Refugees are welcome in Poland. That’s the message of theatre productions, school events, and pro-refugee rallies taking place this week in Warsaw and elsewhere in the country. These events, organized by nongovernmental organizations (NGOs), aim to counter the prevalent view – present in much of the national media and public debate – that Poland is unwilling to play its part in helping solve Europe’s refugee crisis.

Protestors hold signs during their "Refugees welcome" demonstration in front of the Mikolaj Kopernik (Nicolaus Copernicus) monument in Warsaw, Poland September 12, 2015.

Despite NGO efforts, anti-refugee protests in recent weeks in Warsaw and other cities have drawn thousands of people, heavily outnumbering the counter rallies of those supportive of Poland taking refugees. Leading politicians have spoken out against Poland receiving refugees, in some cases using inflammatory language. Jaroslav Kaczynski, a leading figure in the opposition Law and Justice Party, said this week that migrants were bringing infectious diseases to Europe, despite a lack of evidence linking migration with the spread of such diseases.

Less than one percent of Poland’s population are foreigners,  the lowest share of any European Union member country.

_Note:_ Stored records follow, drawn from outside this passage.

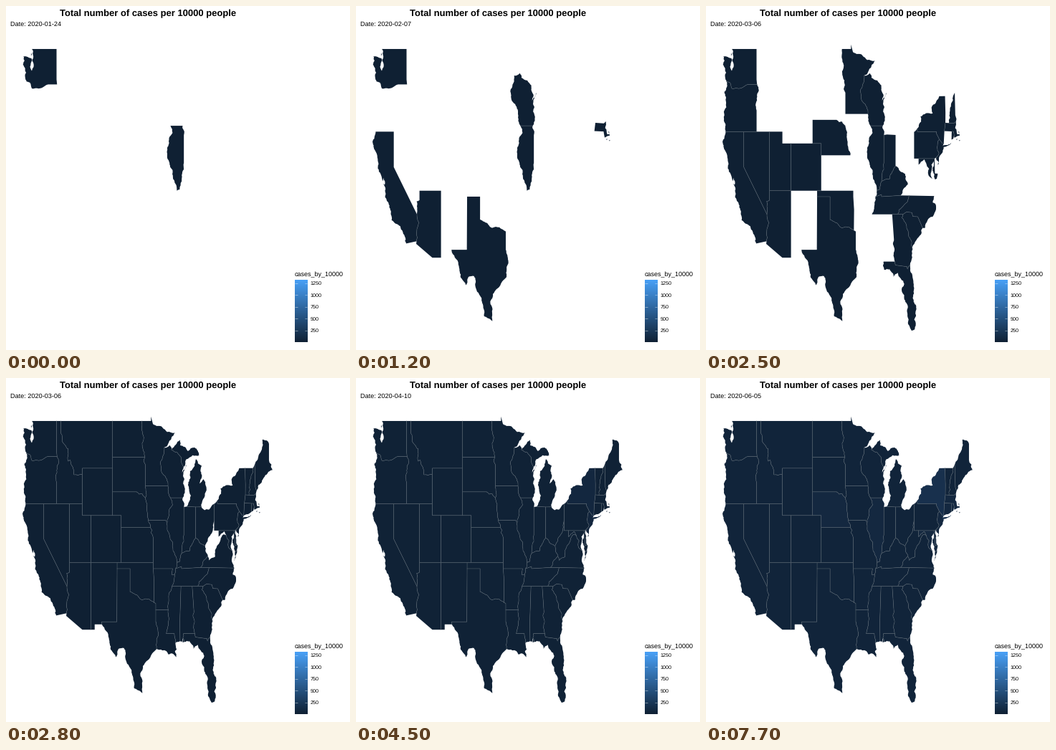
Animation, 480 px wide and 480 px high, one loop 8 s. Source, as a matplotlib script:

```python
import numpy as np
import matplotlib.pyplot as plt
from matplotlib.animation import FuncAnimation
from matplotlib.patches import PathPatch
from matplotlib.path import Path

SIZE, DPI = 480, 72  # at 72 dpi one point is one pixel
FRAMES, STEP = 80, 100
FONT = "Liberation Sans"

LOW = np.array([15, 32, 51]) / 255
WARM = np.array([24, 48, 77]) / 255
HIGH = np.array([72, 160, 247]) / 255
BORDER = "#4c5a66"

rng = np.random.default_rng(3)
edges = []


def project(west, north):
    """Plain longitude and latitude to the pixel plane, as x + iy."""
    return complex(775.1 - 6.02 * west, 867.5 - 16.48 * north)


def fray(a, b, rough):
    """Points after a up to b, by midpoint displacement."""
    if not rough or abs(b - a) < 3:
        return [b]
    mid = (a + b) / 2 + rough * rng.uniform(-1, 1) * 1j * (b - a)
    return fray(a, mid, rough) + fray(mid, b, rough)


def edge(owners, coords, rough):
    """A stretch of boundary, shared by one or two states."""
    keys = [project(w, n) for w, n in zip(coords[::2], coords[1::2])]
    pts = keys[:1]
    for a, b in zip(keys, keys[1:]):
        pts += fray(a, b, rough)
    edges.append((owners.split(), pts))


def line(owners, *coords):
    edge(owners, coords, 0)


def river(owners, *coords):
    edge(owners, coords, 0.12)


def coast(owners, *coords):
    edge(owners, coords, 0.16)


# West
coast("WA", 124, 46.25, 124.1, 47, 124.7, 48.4, 122.75, 48.15, 123, 47.3,
      122.8, 47.15, 122.35, 47.5, 122.5, 48.5, 122.76, 49)
line("WA", 122.76, 49, 117.04, 49)
for w, n in (122.95, 48.6), (122.6, 48.15):
    line("WA", w, n, w - 0.2, n, w, n - 0.2, w, n)
line("WA ID", 117.04, 49, 117.04, 46.42, 116.92, 46)
river("WA OR", 124, 46.25, 123.2, 46.15, 122.75, 45.65, 121.2, 45.65,
      120.5, 45.7, 119, 46)
line("WA OR", 119, 46, 116.92, 46)
river("OR ID", 116.92, 46, 116.5, 45.5, 117.2, 44.4, 117.03, 43.8)
line("OR ID", 117.03, 43.8, 117.03, 42)
coast("OR", 124, 46.25, 124.1, 44.5, 124.55, 42.85, 124.2, 42)
line("OR CA", 124.2, 42, 120, 42)
line("OR NV", 120, 42, 117.03, 42)
coast("CA", 124.2, 42, 124.4, 40.45, 123.8, 39.8, 123.7, 38.9, 122.5, 37.8,
      122.35, 38.1, 122.1, 37.5, 122.5, 37.6, 121.95, 36.6, 120.65, 35.2,
      120.5, 34.5, 118.5, 34, 117.3, 33, 117.12, 32.53)
line("CA", 117.12, 32.53, 114.72, 32.72)
line("CA NV", 120, 42, 120, 39, 114.63, 35)
river("CA AZ", 114.63, 35, 114.15, 34.3, 114.5, 33.9, 114.72, 32.72)
river("NV AZ", 114.63, 35, 114.7, 36.1, 114.04, 36.2)
line("NV AZ", 114.04, 36.2, 114.04, 37)
line("NV ID", 117.03, 42, 114.04, 42)
line("NV UT", 114.04, 42, 114.04, 37)
line("UT ID", 114.04, 42, 111.05, 42)
line("UT WY", 111.05, 42, 111.05, 41, 109.05, 41)
line("UT CO", 109.05, 41, 109.05, 37)
line("UT AZ", 114.04, 37, 109.05, 37)
line("AZ NM", 109.05, 37, 109.05, 31.33)
line("AZ", 114.72, 32.72, 114.8, 32.5, 111.07, 31.33, 109.05, 31.33)
line("ID", 117.04, 49, 116.05, 49)
line("ID MT", 116.05, 49, 116.05, 48)
river("ID MT", 116.05, 48, 114.7, 46.7, 114.35, 46.65, 114.4, 45.6,
      113.9, 45.7, 113, 44.45, 111.05, 44.5)
line("ID WY", 111.05, 44.5, 111.05, 42)

# Mountains and plains
line("MT", 116.05, 49, 104.05, 49)
line("MT WY", 111.05, 44.5, 111.05, 45, 104.05, 45)
line("MT ND", 104.05, 49, 104.05, 45.94)
line("MT SD", 104.05, 45.94, 104.05, 45)
line("WY SD", 104.05, 45, 104.05, 43)
line("WY NE", 104.05, 43, 104.05, 41)
line("WY CO", 109.05, 41, 104.05, 41)
line("CO NE", 104.05, 41, 102.05, 41, 102.05, 40)
line("CO KS", 102.05, 40, 102.05, 37)
line("CO OK", 103, 37, 102.05, 37)
line("CO NM", 109.05, 37, 103, 37)
line("NM OK", 103, 37, 103, 36.5)
line("NM TX", 103, 36.5, 103.06, 32, 106.62, 32, 106.53, 31.78)
line("NM", 109.05, 31.33, 108.2, 31.33, 108.2, 31.78, 106.53, 31.78)
line("ND", 104.05, 49, 97.23, 49)
line("ND SD", 104.05, 45.94, 96.56, 45.94)
river("ND MN", 97.23, 49, 96.85, 47.5, 96.56, 45.94)
river("SD MN", 96.56, 45.94, 96.85, 45.6, 96.45, 45.3)
line("SD MN", 96.45, 45.3, 96.45, 43.5)
river("SD IA", 96.45, 43.5, 96.45, 42.5)
line("SD NE", 104.05, 43, 98.5, 43)
river("SD NE", 98.5, 43, 97.9, 42.8, 97.2, 42.85, 96.45, 42.5)
river("NE IA", 96.45, 42.5, 96.1, 41.7, 95.77, 40.58)
river("NE MO", 95.77, 40.58, 95.3, 40)
line("NE KS", 102.05, 40, 95.3, 40)
river("KS MO", 95.3, 40, 94.9, 39.75, 95.1, 39.5, 94.62, 39.1)
line("KS MO", 94.62, 39.1, 94.62, 37)
line("KS OK", 102.05, 37, 94.62, 37)
line("OK MO", 94.62, 37, 94.62, 36.5)
line("OK AR", 94.62, 36.5, 94.43, 35.4, 94.48, 33.64)
line("OK TX", 103, 36.5, 100, 36.5, 100, 34.56)
river("OK TX", 100, 34.56, 98.1, 34.13, 97.2, 33.85, 95.5, 33.9, 94.48, 33.64)
line("TX AR", 94.48, 33.64, 94.04, 33.55, 94.04, 33.02)
line("TX LA", 94.04, 33.02, 94.04, 32)
river("TX LA", 94.04, 32, 93.55, 31.2, 93.85, 29.7)
river("TX", 106.53, 31.78, 104.9, 30.6, 104.5, 29.65, 103.2, 29, 102.7, 29.7,
      101.4, 29.77, 100.3, 28.3, 99.5, 27.5, 99.1, 26.4, 97.15, 25.95)
coast("TX", 97.15, 25.95, 97.4, 27.3, 97, 28.1, 94.9, 29.3, 93.85, 29.7)

# Midwest
line("MN", 97.23, 49, 95.15, 49, 95.15, 49.38, 94.7, 48.75)
coast("MN", 94.7, 48.75, 92.5, 48.45, 91.4, 48.07, 89.6, 48, 90.8, 47.35,
      92.1, 46.75)
river("MN WI", 92.1, 46.75, 92.3, 46.1, 92.88, 45.6, 92.75, 44.75,
      91.25, 43.85, 91.22, 43.5)
line("MN IA", 96.45, 43.5, 91.22, 43.5)
river("IA WI", 91.22, 43.5, 91.15, 42.9, 90.64, 42.5)
river("IA IL", 90.64, 42.5, 90.15, 41.9, 91.05, 41.2, 91.42, 40.38)
line("IA MO", 95.77, 40.58, 91.73, 40.6, 91.42, 40.38)
river("MO IL", 91.42, 40.38, 91.4, 39.9, 90.7, 39, 90.15, 38.75, 90.2, 38.4,
      89.5, 37.6, 89.15, 37)
river("MO KY", 89.15, 37, 89.45, 36.5)
river("MO TN", 89.45, 36.5, 89.7, 36)
line("MO AR", 94.62, 36.5, 90.15, 36.5, 90.37, 36, 89.7, 36)
coast("WI", 92.1, 46.75, 90.8, 46.95, 90.42, 46.57)
river("WI MI", 90.42, 46.57, 88.1, 45.9, 87.6, 45.1)
coast("WI", 87.6, 45.1, 88, 44.55, 87, 45.3, 87.7, 43.7, 87.8, 42.5)
line("WI IL", 90.64, 42.5, 87.8, 42.5)
coast("IL", 87.8, 42.5, 87.53, 41.72)
line("IL IN", 87.53, 41.72, 87.53, 39.35)
river("IL IN", 87.53, 39.35, 87.55, 38.8, 88.03, 37.8)
river("IL KY", 89.15, 37, 88.5, 37.1, 88.03, 37.8)
coast("IN", 87.53, 41.72, 86.82, 41.76)
line("IN MI", 86.82, 41.76, 84.81, 41.72)
line("IN OH", 84.81, 41.72, 84.82, 39.1)
river("IN KY", 88.03, 37.8, 86.2, 38, 85.4, 38.7, 84.82, 39.1)
coast("MI", 90.42, 46.57, 88.4, 47.4, 88.4, 46.95, 86.6, 46.45, 85, 46.75,
      84, 46.1, 85.5, 46.1, 87, 45.75, 87.6, 45.1)
coast("MI", 86.82, 41.76, 86.25, 43, 86.5, 43.8, 86.1, 44.75, 84.75, 45.77,
      83.4, 45.2, 83.35, 44.3, 83.9, 43.7, 82.95, 44.07, 82.45, 43,
      83.45, 41.73)
line("MI OH", 84.81, 41.72, 83.45, 41.73)
coast("OH", 83.45, 41.73, 82.7, 41.45, 81.7, 41.5, 80.52, 41.98)
line("OH PA", 80.52, 41.98, 80.52, 40.64)
river("OH WV", 80.52, 40.64, 80.7, 40, 81.7, 39.2, 82.6, 38.42)
river("OH KY", 84.82, 39.1, 83.7, 38.63, 82.6, 38.42)

# South
river("KY WV", 82.6, 38.42, 81.97, 37.54)
river("KY VA", 81.97, 37.54, 83.68, 36.6)
line("KY TN", 83.68, 36.6, 88.07, 36.5, 88.07, 36.68, 89.45, 36.5)
river("TN AR", 89.7, 36, 90.3, 35)
line("TN MS", 90.3, 35, 88.2, 35)
line("TN AL", 88.2, 35, 85.6, 35)
line("TN GA", 85.6, 35, 84.32, 35)
river("TN NC", 84.32, 35, 84, 35.4, 82, 36.1, 81.68, 36.59)
line("TN VA", 83.68, 36.6, 81.68, 36.59)
line("AR LA", 94.04, 33.02, 91.17, 33)
river("AR MS", 91.17, 33, 91.1, 33.6, 90.3, 35)
river("LA MS", 91.17, 33, 91, 32.2, 91.6, 31)
line("LA MS", 91.6, 31, 89.75, 31)
river("LA MS", 89.75, 31, 89.5, 30.2)
coast("LA", 93.85, 29.7, 91.8, 29.55, 91.2, 29.25, 89.9, 29.25, 89.3, 29,
      89.6, 29.5, 89.2, 29.65, 89.5, 30.2)
line("MS AL", 88.2, 35, 88.47, 31.9, 88.4, 30.37)
coast("MS", 89.5, 30.2, 88.4, 30.37)
line("AL GA", 85.6, 35, 85.2, 32.9)
river("AL GA", 85.2, 32.9, 85.05, 32, 85, 31)
line("AL FL", 85, 31, 87.6, 31)
river("AL FL", 87.6, 31, 87.45, 30.3)
coast("AL", 88.4, 30.37, 88.05, 30.3, 88, 30.7, 87.8, 30.25, 87.45, 30.3)
line("GA FL", 85, 31, 84.86, 30.7, 82.2, 30.57)
river("GA FL", 82.2, 30.57, 82.05, 30.37, 81.45, 30.7)
line("GA NC", 84.32, 35, 83.1, 35)
river("GA SC", 83.1, 35, 83.35, 34.7, 81.5, 33, 80.9, 32.03)
coast("GA", 80.9, 32.03, 81.45, 30.7)
coast("FL", 87.45, 30.3, 86.2, 30.35, 85.3, 29.7, 84.3, 30.05, 82.8, 29.1,
      82.8, 27.8, 81.8, 26.1, 81.1, 25.15, 80.4, 25.25, 80.05, 26.9,
      80.55, 28.3, 81.45, 30.7)
line("SC NC", 83.1, 35, 82.3, 35.2, 81.05, 35.15, 80.8, 34.82, 79.67, 34.8,
     78.55, 33.86)
coast("SC", 78.55, 33.86, 79.2, 33.2, 80.9, 32.03)
coast("NC", 75.87, 36.55, 76.2, 36, 75.6, 35.9, 75.6, 35.25, 77.4, 34.5,
      77.95, 33.87, 78.55, 33.86)
line("NC VA", 81.68, 36.59, 75.87, 36.55)
river("VA WV", 81.97, 37.54, 81.7, 37.2, 80.3, 37.5, 79.7, 38.5, 78.35, 39.4,
      77.72, 39.32)
coast("VA", 76.3, 38, 76.3, 37, 75.87, 36.55)
coast("VA", 75.65, 37.95, 75.95, 37.15, 75.24, 38.03)

# Northeast
river("VA MD", 77.72, 39.32, 77.05, 38.85, 77.25, 38.4, 76.3, 38)
line("VA MD", 75.65, 37.95, 75.24, 38.03)
coast("MD", 76.3, 38, 76.5, 39.2, 76, 39.5, 76.25, 38.7, 75.65, 37.95)
coast("MD", 75.24, 38.03, 75.05, 38.45)
river("MD WV", 77.72, 39.32, 78.2, 39.65, 79.48, 39.2)
line("MD WV", 79.48, 39.2, 79.48, 39.72)
line("MD PA", 79.48, 39.72, 75.79, 39.72)
line("MD DE", 75.79, 39.72, 75.7, 38.46, 75.05, 38.45)
line("DE PA", 75.79, 39.72, 75.42, 39.8)
coast("DE", 75.42, 39.8, 75.4, 39, 75.05, 38.45)
line("PA WV", 79.48, 39.72, 80.52, 39.72, 80.52, 40.64)
coast("PA", 80.52, 41.98, 79.76, 42.27)
line("PA NY", 79.76, 42.27, 79.76, 42, 75.35, 42)
river("PA NY", 75.35, 42, 74.7, 41.36)
river("PA NJ", 74.7, 41.36, 75.2, 40.65, 74.75, 40.2, 75.42, 39.8)
coast("NJ", 75.42, 39.8, 74.9, 38.95, 74, 40.2, 73.95, 41)
line("NJ NY", 74.7, 41.36, 73.95, 41)
line("NY", 73.95, 41, 73.95, 40.75, 73.65, 41)
coast("NY", 74, 40.6, 72.5, 40.85, 71.9, 41.07, 73.7, 40.85, 74, 40.6)
coast("NY", 79.76, 42.27, 78.9, 42.85, 79.05, 43.27, 76.2, 43.55, 76.3, 44.2,
      74.7, 45)
line("NY", 74.7, 45, 73.35, 45.01)
line("NY CT", 73.65, 41, 73.5, 42.05)
line("NY MA", 73.5, 42.05, 73.27, 42.75)
line("NY VT", 73.27, 42.75, 73.25, 43.6, 73.35, 45.01)
line("VT", 73.35, 45.01, 71.5, 45.01)
river("VT NH", 71.5, 45.01, 72.3, 43.6, 72.46, 42.73)
line("VT MA", 73.27, 42.75, 72.46, 42.73)
line("NH MA", 72.46, 42.73, 71.3, 42.7, 70.82, 42.87)
line("NH", 71.5, 45.01, 71.1, 45.3)
line("NH", 70.7, 43.07, 70.82, 42.87)
line("NH ME", 71.1, 45.3, 70.97, 43.4, 70.7, 43.07)
river("ME", 71.1, 45.3, 70.4, 45.75, 69.25, 47.45, 68.3, 47.35, 67.8, 47.07)
line("ME", 67.8, 47.07, 67.8, 45.7)
coast("ME", 67.8, 45.7, 67, 44.85, 69, 44.2, 70.2, 43.6, 70.7, 43.07)
coast("MA", 70.82, 42.87, 71, 42.3, 70.5, 41.77, 70, 41.8, 70.2, 42.07,
      69.95, 41.67, 71.12, 41.5)
for w, n in (70.8, 41.35), (70.15, 41.25):
    line("MA", w, n, w - 0.3, n + 0.05, w - 0.2, n - 0.05, w, n)
line("MA CT", 73.5, 42.05, 71.8, 42.02)
line("MA RI", 71.8, 42.02, 71.38, 42.02, 71.12, 41.5)
line("CT RI", 71.8, 42.02, 71.85, 41.32)
coast("CT", 73.65, 41, 71.85, 41.32)
coast("RI", 71.85, 41.32, 71.45, 41.4, 71.4, 41.7, 71.12, 41.5)

# Week in which each state joins; all others join in week 7
FIRST = {s: week for week, names in enumerate([
    "WA IL", "CA AZ", "WI MA", "TX", "NE", "OR UT",
    "MN NV CO OK IN KY TN NC SC GA FL PA NY NJ MD NH RI"])
    for s in names.split()}
FIRST["WV"] = 8

EARLY = {"NY": 0.45, "NJ": 0.4}
LATE = {"NY": 1} | dict.fromkeys("IL NE MA NJ RI CT DE MD".split(), 0.5)


def joins(state):
    return FIRST.get(state, 7)


def vertices(pts):
    return np.column_stack([np.real(pts), np.imag(pts)])


def outline(state):
    """Chain the state's edges into closed rings."""
    todo = [pts for owners, pts in edges if state in owners]
    parts = []
    while todo:
        ring = list(todo.pop(0))
        while ring[0] != ring[-1]:
            i = next(i for i, e in enumerate(todo) if ring[-1] in (e[0], e[-1]))
            e = todo.pop(i)
            ring += e[1:] if e[0] == ring[-1] else e[-2::-1]
        parts.append(Path(vertices(ring), closed=True))
    return Path.make_compound_path(*parts)


plt.rcParams["text.hinting"] = "none"
fig = plt.figure(figsize=(SIZE / DPI, SIZE / DPI), dpi=DPI, facecolor="white")
ax = fig.add_axes([0, 0, 1, 1])

shapes = {}
for s in sorted({s for owners, _ in edges for s in owners}):
    shapes[s] = PathPatch(outline(s), lw=0, snap=False)
    ax.add_patch(shapes[s])

borders = []
for owners, pts in edges:
    if len(owners) == 2:
        stroke, = ax.plot(*vertices(pts).T, color=BORDER, lw=0.6, snap=False)
        borders.append((max(map(joins, owners)), stroke))

# Legend
ramp = np.linspace(1, 0, 256)[:, None, None]
ax.imshow(LOW + (HIGH - LOW) * ramp, extent=(403, 420.3, 468.6, 382.2),
          aspect="auto")
for i in range(5):
    y = 452.5 - 16.5 * i
    for x in (403, 416.8):
        ax.plot([x, x + 3.5], [y, y], color="white", lw=0.5, alpha=0.8,
                solid_capstyle="butt")
    ax.text(424.5, y + 2.6, str(250 * (i + 1)), family=FONT, size=7.2)
ax.text(402.7, 377, "cases_by_10000", family=FONT, size=9.05)

ax.text(198, 14, "Total number of cases per 10000 people", family=FONT,
        size=13.05, weight="bold", ha="center")
date = ax.text(5.7, 28, "", family=FONT, size=9.1)

ax.set(xlim=(0, SIZE), ylim=(SIZE, 0))
ax.axis("off")

START = np.datetime64("2020-01-24")


def ramp_up(frame, start, end):
    return float(np.clip((frame - start) / (end - start), 0, 1))


def update(frame):
    week = frame // 4
    label = max(0, (frame - 1) // 4)  # the date lags the map by one step
    date.set_text(f"Date: {START + 7 * label}")
    rise, late = ramp_up(frame, 39, 43), ramp_up(frame, 72, 76)
    for s, shape in shapes.items():
        early = EARLY.get(s, 0.1)
        heat = early * rise + (LATE.get(s, 0.25) - early) * late
        shape.set_facecolor(LOW + (WARM - LOW) * heat)
        shape.set_visible(joins(s) <= week)
    for first, stroke in borders:
        stroke.set_visible(first <= week)
    return []


anim = FuncAnimation(fig, update, frames=FRAMES, interval=STEP, repeat=True,
                     repeat_delay=0, blit=False)
plt.show()
```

At a human rights seminar on refugees this week in the northern Polish city of Torun, some Polish participants expressed concerns about possible security threats posed by refugees and their impact on Polish society. Others argued that as a leading EU member, Poland must show more European solidarity.

The Polish government last month joined most other EU members in endorsing a program to relocate 120,000 asylum seekers located in Greece and Italy, in addition to the 40,000 asylum seekers that countries previously agreed to take in. Poland is committed to receiving around 6,500 asylum seekers, including 900 Syrians to be resettled directly from Lebanon.

This is an important start, but it is vital the government goes further by making the case to the public that receiving and supporting those fleeing persecution is not only Poland’s legal obligation, but also an integral part of what it means to be European.

Poland has experience with taking in refugees. For instance, it received 80,000 in the 1990s from Chechnya. Poland’s national human rights ombudsman, Adam Bodnar, last week presented the government with a ‘road map’ for how the country should manage this time. It includes more elaborate integration programs, better housing and social welfare provisions, public education initiatives, and support for torture victims.

A commitment by the government to take such steps would be a positive signal – and not just to the organizers of this week’s refugee solidary events.